“It’s a world of laughter, a world of tears. It’s a world of hopes and a world of fears. There’s so much that we share that it’s time we’re aware, it’s a small world after all.”
The part that has resounded with me today is the part about hope. We need it. It’s the anchor of the soul. If we remember that and embrace hope, fear cannot shake us. Though the world is full of fears, hope can overcome them all. Hope gives us the strength and the courage to pursue our dreams. If you’re like me, you’re dreaming of a better tomorrow, a better future for the generations to come. That’s something we all share because it really is a small world after all. So let’s make it a world of hope… together.

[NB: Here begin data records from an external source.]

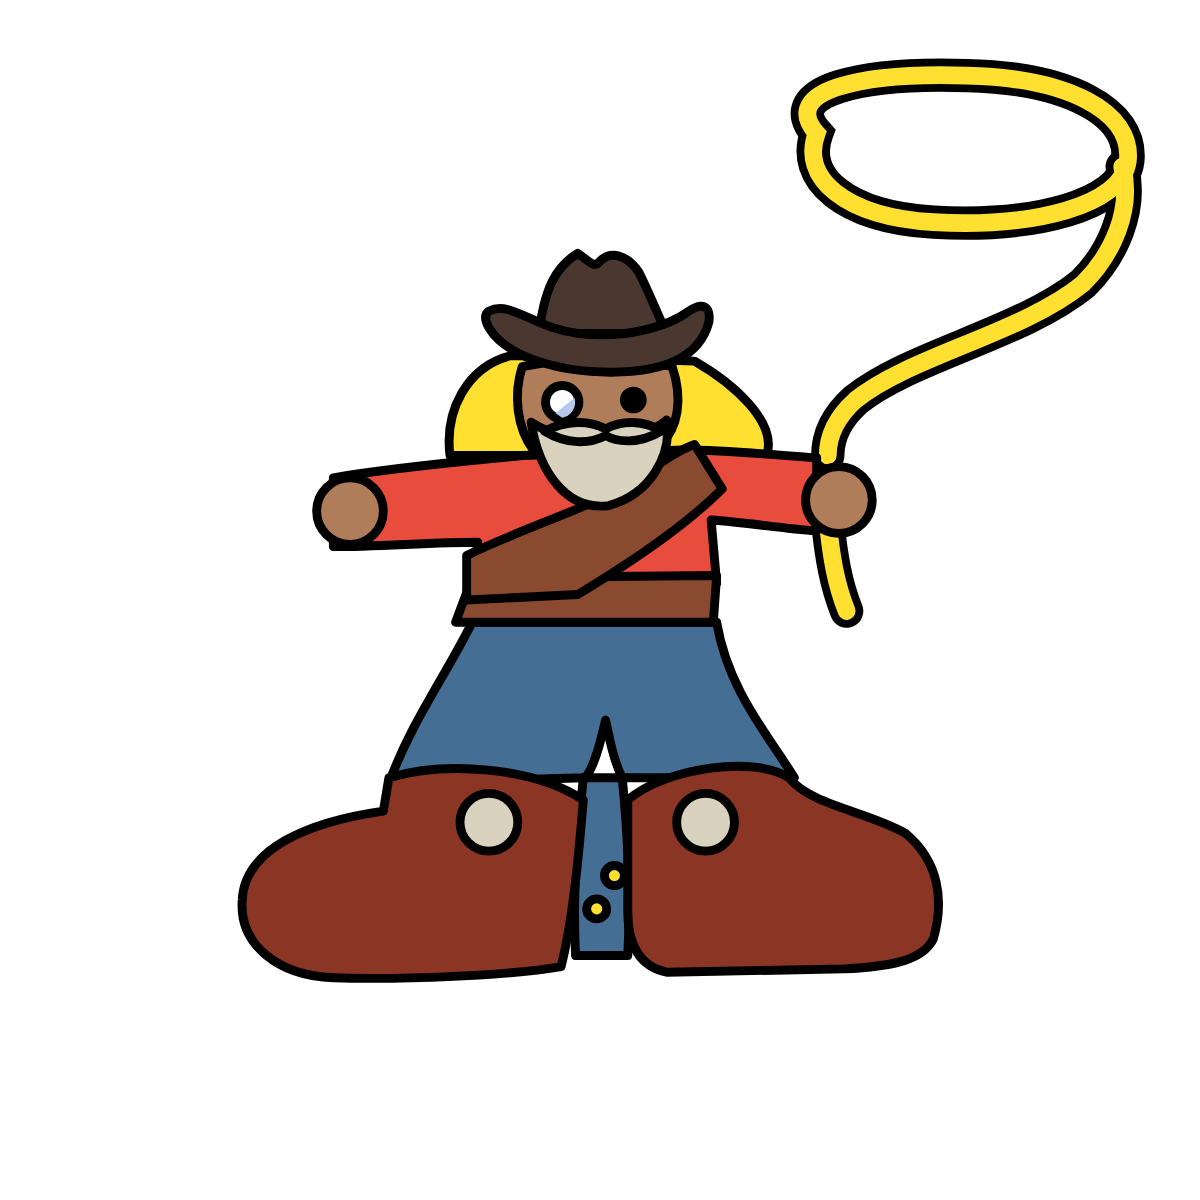
<!DOCTYPE html>
<html lang="en">
<head>
<meta charset="utf-8">
<title>Cowboy with Lasso</title>
<style>
  :root {
    --ink: #000000;
    --paper: #ffffff;
    --rope: #ffe030;
    --hat: #4a3830;
    --skin: #b07d5a;
    --beard: #d9d2be;
    --shirt: #e74c3c;
    --leather: #8a4a30;
    --denim: #456e94;
    --boot: #8b3624;
    --lens: #b8c8ec;
  }
  html, body {
    margin: 0;
    width: 1200px;
    height: 1200px;
    overflow: hidden;
    background: var(--paper);
  }
  .cowboy-scene { display: block; width: 1200px; height: 1200px; }
  .outlined { stroke: var(--ink); stroke-width: 8; stroke-linejoin: round; stroke-linecap: round; }
  .rope-core { fill: none; stroke: var(--rope); stroke-width: 16; stroke-linecap: round; }
  .rope-edge { fill: none; stroke: var(--ink); stroke-width: 30; stroke-linecap: round; }
</style>
</head>
<body>
<svg class="cowboy-scene" viewBox="0 0 1080 1080" xmlns="http://www.w3.org/2000/svg" role="img" aria-label="Cartoon cowboy swinging a lasso">
  <defs>
    <path id="lasso-loop" d="M735 120 C700 80 780 65 870 68 C960 70 1020 100 1015 145 C1010 185 930 205 840 200 C760 195 720 160 735 120 Z"/>
    <path id="lasso-line" d="M1010 150 C1020 190 1000 230 975 255 C920 300 820 320 770 360 C750 378 745 395 745 410"/>
    <path id="lasso-tail" d="M745 470 C748 500 752 525 762 550"/>
    <circle id="boot-patch" r="26"/>
  </defs>

  <g class="lasso">
    <use href="#lasso-loop" class="rope-edge"/>
    <use href="#lasso-line" class="rope-edge"/>
    <use href="#lasso-tail" class="rope-edge"/>
    <use href="#lasso-loop" class="rope-core"/>
    <use href="#lasso-line" class="rope-core"/>
    <use href="#lasso-tail" class="rope-core"/>
  </g>

  <g class="hair">
    <path class="outlined" fill="var(--rope)" d="M460 320 C420 330 400 370 405 410 L690 410 C700 380 660 345 625 325 Z"/>
  </g>

  <g class="legs">
    <path class="outlined" fill="var(--denim)" d="M425 560 L645 560 C655 620 690 660 715 700 L560 700 C550 680 548 660 545 648 C538 680 530 700 525 700 L350 705 C370 650 400 610 425 560 Z"/>
    <path class="outlined" fill="var(--denim)" d="M525 700 L560 700 C565 750 568 800 565 860 L518 860 C515 800 520 750 525 700 Z"/>
  </g>

  <g class="boots">
    <path class="outlined" fill="var(--boot)" d="M350 700 C400 685 480 690 525 720 C520 780 515 830 505 870 C460 878 360 882 300 880 C250 878 215 850 218 810 C220 765 275 740 345 730 Z"/>
    <path class="outlined" fill="var(--boot)" d="M565 720 C600 690 680 680 710 700 C730 725 780 730 815 750 C845 775 850 810 840 845 C830 865 800 870 760 872 L600 875 C575 870 565 850 565 820 Z"/>
    <use href="#boot-patch" x="440" y="740" class="outlined" fill="var(--beard)"/>
    <use href="#boot-patch" x="635" y="740" class="outlined" fill="var(--beard)"/>
    <circle class="outlined" fill="var(--rope)" cx="553" cy="788" r="9"/>
    <circle class="outlined" fill="var(--rope)" cx="537" cy="818" r="9"/>
  </g>

  <g class="torso">
    <path class="outlined" fill="var(--shirt)" d="M300 430 C360 420 420 415 470 410 L615 405 C660 405 700 410 735 412 L735 478 C700 475 670 470 640 468 L645 525 L425 525 L430 488 C390 488 340 492 300 492 Z"/>
    <path class="outlined" fill="var(--leather)" d="M425 520 L645 518 L642 560 L410 560 Z"/>
    <path class="outlined" fill="var(--leather)" d="M420 500 C460 480 520 460 560 440 C590 420 610 405 625 400 L650 440 C620 470 570 505 520 535 L420 540 Z"/>
  </g>

  <g class="hands">
    <circle class="outlined" fill="var(--skin)" cx="315" cy="460" r="30"/>
    <circle class="outlined" fill="var(--skin)" cx="755" cy="450" r="30"/>
  </g>

  <g class="head">
    <path class="outlined" fill="var(--skin)" d="M470 330 C520 320 570 320 605 330 C615 360 610 385 595 400 L480 405 C465 385 462 355 470 330 Z"/>
    <path class="outlined" fill="var(--beard)" d="M478 380 C500 395 520 392 540 385 C560 392 585 392 600 378 C605 410 585 445 548 455 C510 460 485 425 478 380 Z"/>
    <path class="outlined" fill="var(--beard)" d="M490 388 C510 378 530 378 545 386 C560 378 580 378 595 388 C575 400 555 398 545 392 C530 400 510 400 490 388 Z"/>
    <circle class="outlined" fill="var(--paper)" cx="506" cy="362" r="15"/>
    <path fill="var(--lens)" d="M500 372 L517 358 A14 14 0 0 1 506 376 Z"/>
    <circle fill="var(--ink)" cx="570" cy="360" r="12"/>
  </g>

  <g class="hat">
    <path class="outlined" fill="var(--hat)" d="M485 300 C490 260 500 240 520 228 C530 235 535 242 540 235 C550 225 565 230 575 245 C585 265 595 290 600 300 Z"/>
    <path class="outlined" fill="var(--hat)" d="M440 280 C460 270 480 295 520 300 C560 305 600 295 620 280 C632 272 640 275 638 290 C630 320 600 335 550 335 C500 335 455 320 440 295 C436 288 436 283 440 280 Z"/>
  </g>
</svg>
</body>
</html>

The little details in Disneyland make it so complete. The little statues of woodland creatures around Sleeping Beauty Castle are adorable and you really can’t help but smile and reflect once upon a dream. Wouldn’t it be nice to be able to hang out by the Castle all day everyday? Can you imagine all the moments these bunnies could share? Proposals, first trips, first pictures in front of the Castle. All rites of passage in a society enamored with the ideals Disneyland is dedicated to. We hope you enjoy our perspectives of these lucky little guys.
Upon entering the Sleeping Beauty Castle Walk-through, you are greeted by this magical, mysterious staircase. Curiosity is certainly sparked and climbing the steps is an inevitability. Exploring castle corridors is a thrill you wouldn’t expect in Southern California either. Thank goodness for Disneyland!